And now it is just five days away. It is so bittersweet to think of her riding off to school (the buses have car seats) without me. And I don’t think she’ll be riding the bus for the first couple of weeks. I think it would be a little too traumatic for me. I’m a lightweight.

I know that other Moms have experienced this. This feeling is not exclusive to me, Julie…Sophie’s Mom. I know this because I have some very special friends that have offered to meet me for some Starbucks therapy Monday morning.

So when the bell rings at 8:00am Monday morning, please pray for me….pray that I would have confidence and peace. Pray that the chunk of my heart that goes to the Royal Palm School on Monday will be safe, happy, and loved. Pray that the time for Charley, Edie and I will be sweet and safe as well.

And pray that I will remember that this was what I’ve wanted all along…a backpack, a lunchbox, and the little girl that will carry them home.

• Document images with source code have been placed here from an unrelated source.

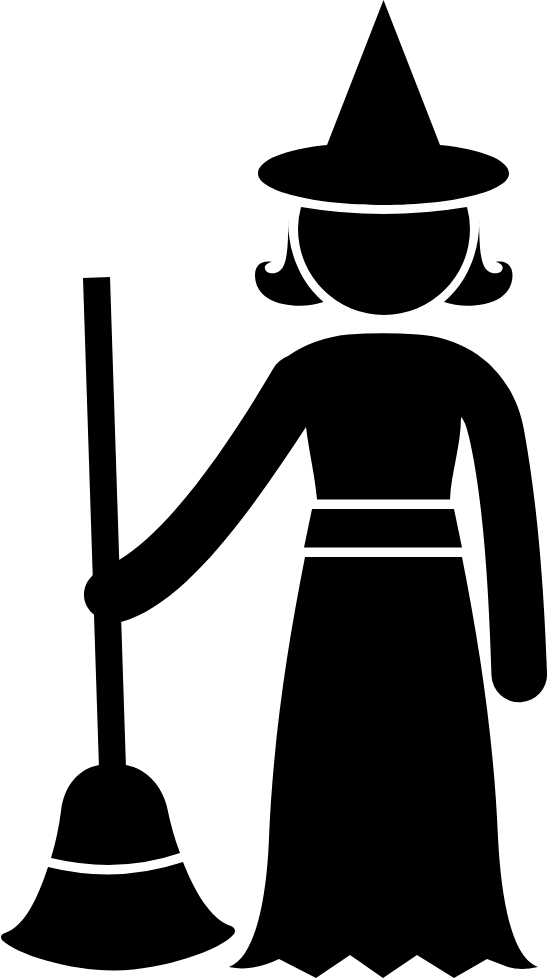
<!DOCTYPE html>
<html lang="en">
<head>
<meta charset="utf-8">
<title>Witch with broom</title>
<style>
:root { --ink: #000; --paper: #fff; }
html, body { margin: 0; background: var(--paper); overflow: hidden; }
.witch { display: block; width: 547px; height: 978px; fill: var(--ink); }
</style>
</head>
<body>
<svg class="witch" viewBox="0 0 547 978" role="img" aria-label="Witch pictogram holding a broom">
  <defs>
    <path id="hair-curl" d="M288.5 219C287 243 296 279 323.500 302C312 306 297 307 283 304C264 300 255 289 255 275C255 265 262 260 272 262C266 263 263 267 266 271C270 275 279 274 283 267C288 258 288 240 288.500 219Z"/>
  </defs>

  <g id="hat">
    <path d="M383.500 0L440 145C481 149 509 160 509 173.500C509 191 453 205 383.500 205S258 191 258 173.500C258 160 286 149 327 145Z"/>
  </g>

  <g id="head">
    <path d="M301 207Q383 221 467 207Q470 218 470 229A86 86 0 0 1 298 229Q298 218 301 207Z"/>
    <use href="#hair-curl"/>
    <use href="#hair-curl" transform="matrix(-1 0 0 1 767.500 0)"/>
  </g>

  <g id="broom">
    <path id="handle" d="M83 278L110 277L126 768L99 768Z"/>
    <path id="binding" d="M99 765Q112 762 126 765C147 769 162 786 167 807Q172 832 180 853Q119 874 51 858Q58 835 61 811C64 786 78 769 99 765Z"/>
    <path id="bristles" d="M48 867Q117 884 183 862C194 890 210 919 231 926Q237 929 234 934C221 950 163 970 115 970.500C72 971 17 955 2 940Q-1 935 5 933C24 927 38 898 48 867Z"/>
  </g>

  <g id="body">
    <path id="bodice-and-arms" d="M348 334.500Q383 332 418 334.500C472 338 514 374 524 430C538 507 544 590 547 673A27.500 27.500 0 0 1 491.500 676C489 596 484 502 469 437Q465 420 461 417C461 446 451 473 450 499.500H317C315 476 309 452 306 427C251 511 185 605 121 622Q107 624 96 616C81 606 80 587 93 575L119 560C171 529 230 442 273 369Q278 360 288 356Q314 338 348 334.500Z"/>
    <polygon id="belt" points="312,509 454,509 462,547.500 304,547.500"/>
    <path id="skirt" d="M305 557H462C480 648 494 741 498 838C501 893 510 957 538 967Q521 971 508 967L487 959L454 978L417 955L383 978L350 955L316 978L279 959Q252 972 229 967C257 957 267 892 269 838C273 741 287 648 305 557Z"/>
  </g>
</svg>
</body>
</html>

2 comments:

Emily said...

OH. OH GIRL. OH JESUS.

Tears are flowing. And I didn't expect it. But. They are. Praise God. I pack two backpacks every morning and I wish to God I was packing three. It is hard to see them big enough to carry little backpacks... but it's a blessing, too. And to think that you will never, ever know the pain of only being able to pack two of the three backpacks? THAT, my friend, is where I lose it.

Imagining a smiling Sophie waving through the window of real live yellow school bus gives me joy way down deep in my heart... the kind that makes me gulp for air. You go, God. You put that baby girl with that microcephaly label on that school bus and y'all just GO. :)

I love you. I'm thankful for you. And I just praise God for Sophie. I just know Miller Grace is going to waving back....

Tirza said...

Good words.